Yevgeny Prigozhin, head of the Wagner private militia that led the Russian attack, claimed that the military command was unable to supply its men with sufficient ammunition because Russia’s advance appeared to be slowing.
Prigozhin publicly thanked the government on Friday for a “heroic” increase in production, but said in the same audio message that he was “concerned about ammunition and shell shortages, not only for Wagner … but for all units of the Russian army”.
He said his private army had opened recruiting centers in 42 cities to replenish its ranks after heavy losses in the battle of Bakhmut. He gave no indication of the number of combatants involved.
Except around Bakhmut, Russia’s winter offensive has largely lost ground.
Despite a barrage of attacks on critical infrastructure involving missiles and drones, Ukraine’s capital restored most of its power supply on Friday, officials said.
Serhii Popko, the head of Kiev’s military administration, said power and water have been restored to the city and about 30 percent of consumers in the capital are without heating and repairs are underway.
Power in Ukraine’s southern Odesa region has been fully restored, private provider DTEK said Friday afternoon.
About 60 percent of households in the city of Kharkiv knocked off the grid by Russian missile strikes on Thursday were also back online, authorities said, though significant damage remained in the Zhytomyr and Kharkov regions of northwestern and northeastern Ukraine.
Ukrainian military analyst Oleh Zhdanov said Russia hit civilian infrastructure because they have “no data on the location of Ukrainian troops and weapons”.

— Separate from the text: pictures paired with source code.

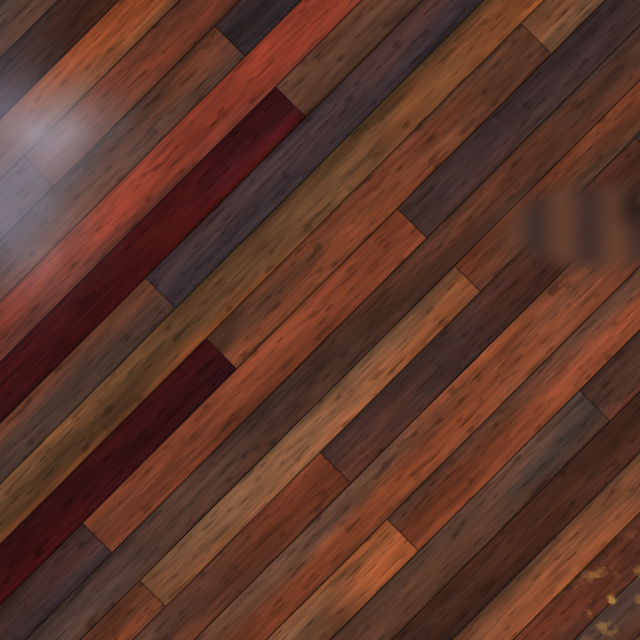
This texture is drawn by a WebGL 2 fragment shader. Its source:

```glsl
#version 300 es
precision highp float;

uniform vec2 u_resolution;
out vec4 fragColor;

// Layout, in canvas units; rows are measured along x + (1 - y)
const float ROW_WIDTH = 0.095;
const float ROW_SHIFT = 0.004;
const float PLANK_LENGTH = 0.984;
const float SEAM_WIDTH = 0.0012;
const float SEAM_DEPTH = 0.45;

// Finish
const float GRAIN_DEPTH = 0.30;
const float STREAK_DEPTH = 0.42;
const vec3 AMBER_TINT = vec3(1.18, 0.98, 0.84);
const vec3 SMOKE_TINT = vec3(0.84, 0.93, 1.00);
const vec3 GLOSS = vec3(0.66, 0.65, 0.71);
const vec3 COOL_GLOSS = vec3(0.42, 0.46, 0.60);
const vec3 GOLD = vec3(0.72, 0.52, 0.27);
const vec3 SMUDGE_DARK = vec3(0.25, 0.18, 0.17);
const vec3 SMUDGE_LIGHT = vec3(0.41, 0.26, 0.19);

const int WOOD_COUNT = 16;
const vec3 WOOD[WOOD_COUNT] = vec3[WOOD_COUNT](
  vec3(0.30, 0.23, 0.20), vec3(0.25, 0.16, 0.13),
  vec3(0.49, 0.29, 0.19), vec3(0.36, 0.21, 0.16),
  vec3(0.38, 0.25, 0.20), vec3(0.48, 0.23, 0.18),
  vec3(0.24, 0.08, 0.09), vec3(0.25, 0.18, 0.18),
  vec3(0.46, 0.28, 0.17), vec3(0.40, 0.24, 0.17),
  vec3(0.40, 0.24, 0.18), vec3(0.34, 0.23, 0.19),
  vec3(0.52, 0.33, 0.22), vec3(0.29, 0.19, 0.17),
  vec3(0.46, 0.28, 0.20), vec3(0.43, 0.26, 0.19));

float hash(vec2 p) {
  vec3 q = fract(p.xyx * vec3(0.1031, 0.1030, 0.0973));
  q += dot(q, q.yzx + 33.33);
  return fract((q.x + q.y) * q.z);
}

float noise(vec2 p) {
  vec2 cell = floor(p), f = fract(p);
  f = f * f * (3.0 - 2.0 * f);
  return mix(mix(hash(cell), hash(cell + vec2(1, 0)), f.x),
             mix(hash(cell + vec2(0, 1)), hash(cell + vec2(1, 1)), f.x), f.y);
}

float fbm(vec2 p) {
  float sum = 0.0, gain = 0.5;
  for (int i = 0; i < 4; i++) {
    sum += gain * noise(p);
    p = p * 2.03 + 17.0;
    gain *= 0.5;
  }
  return sum;
}

float blob(vec2 p, vec2 center, vec2 radius) {
  vec2 d = (p - center) / radius;
  return exp(-dot(d, d));
}

float seam(float dist, float pixel) {
  return 1.0 - smoothstep(SEAM_WIDTH - pixel, SEAM_WIDTH + pixel, dist);
}

vec3 woodGrain(vec3 tone, vec2 q, vec2 seed) {
  vec2 s = q + seed * vec2(3.7, 1.9);
  // Broad streaks and curved growth figure
  float streak = fbm(s * vec2(2.6, 24.0));
  float bend = fbm(s * vec2(3.0, 9.0) + 40.0);
  float figure = sin(80.0 * s.y + 26.0 * bend);
  tone *= 1.0 + STREAK_DEPTH * (streak - 0.47) * 2.0;
  tone *= mix(SMOKE_TINT, AMBER_TINT, smoothstep(0.25, 0.7, fbm(s * vec2(2.0, 14.0) + 9.0)));
  tone *= 1.0 + 0.06 * figure * hash(seed + 5.0);
  // Fine fibres and short pores
  float fibre = noise(s * vec2(14.0, 190.0)) + noise(s * vec2(34.0, 330.0)) - 1.0;
  float pores = smoothstep(0.70, 0.95, noise(s * vec2(45.0, 260.0) + 70.0));
  return tone * (1.0 + GRAIN_DEPTH * 0.6 * fibre - GRAIN_DEPTH * 0.7 * pores);
}

vec3 floorColor(vec2 p, float pixel) {
  // Diagonal rows, slightly uneven in width
  float across = p.x + 1.0 - p.y;
  float along = p.x + p.y - 1.0;
  float bulge = (across - 1.25) / 0.13;
  float rowPos = (across + ROW_SHIFT + 0.027 * exp(-bulge * bulge)) / ROW_WIDTH;
  float row = floor(rowPos);
  float rowEdge = (0.5 - abs(fract(rowPos) - 0.5)) * ROW_WIDTH * 0.7071;

  // Staggered end joints; every third row runs unbroken
  float plankPos = along / PLANK_LENGTH - 0.30 - 0.49 * mod(row, 2.0);
  float jointEdge = (0.5 - abs(fract(plankPos) - 0.5)) * PLANK_LENGTH * 0.7071;
  bool unbroken = mod(row, 3.0) == 2.0;
  float plank = unbroken ? 0.0 : floor(plankPos) + 1.0;
  if (unbroken) jointEdge = 1.0;

  int index = int(mod(row + 3.0 * plank, float(WOOD_COUNT)));
  vec3 color = woodGrain(WOOD[index], vec2(along, across) * 0.7071, vec2(row, plank + 7.0));
  float line = max(seam(rowEdge, pixel), 0.7 * seam(jointEdge, pixel));
  float softShade = 0.12 * exp(-rowEdge / 0.004);
  return color * (1.0 - SEAM_DEPTH * line) * (1.0 - softShade);
}

void main() {
  vec2 p = gl_FragCoord.xy / u_resolution;
  float pixel = 0.75 / min(u_resolution.x, u_resolution.y);
  vec3 color = floorColor(p, pixel);

  // Window gloss, cooler toward the border
  float cloud = 0.55 + 0.8 * fbm(p * 13.0);
  float gloss = blob(p, vec2(0.08, 0.79), vec2(0.10, 0.075)) + 0.7 * blob(p, vec2(0.03, 0.64), vec2(0.10, 0.08));
  color = mix(color, COOL_GLOSS, 0.45 * blob(p, vec2(0.0, 0.74), vec2(0.08, 0.18)));
  color = mix(color, GLOSS, clamp(0.68 * gloss * cloud, 0.0, 0.8));

  // Blurred patch with upright bands
  float patchMask = smoothstep(0.25, 0.75, blob(p, vec2(0.93, 0.645), vec2(0.17, 0.075)));
  vec3 smudge = mix(SMUDGE_DARK, SMUDGE_LIGHT, 0.5 + 0.4 * sin(p.x * 75.0 - 1.5));
  smudge *= 1.0 - 0.4 * blob(p, vec2(0.99, 0.675), vec2(0.025, 0.03));
  color = mix(color, smudge, 0.94 * patchMask);

  // Golden glints in the lower corner
  float glint = smoothstep(0.48, 0.72, fbm(p * 48.0)) * blob(p, vec2(0.96, 0.07), vec2(0.06, 0.07));
  color = mix(color, GOLD, 0.9 * glint);

  fragColor = vec4(clamp(color, 0.0, 1.0), 1.0);
}
```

“They are targeting civilian infrastructure and using the same old methods of attacking civilians to instill fear and panic in society,” he said.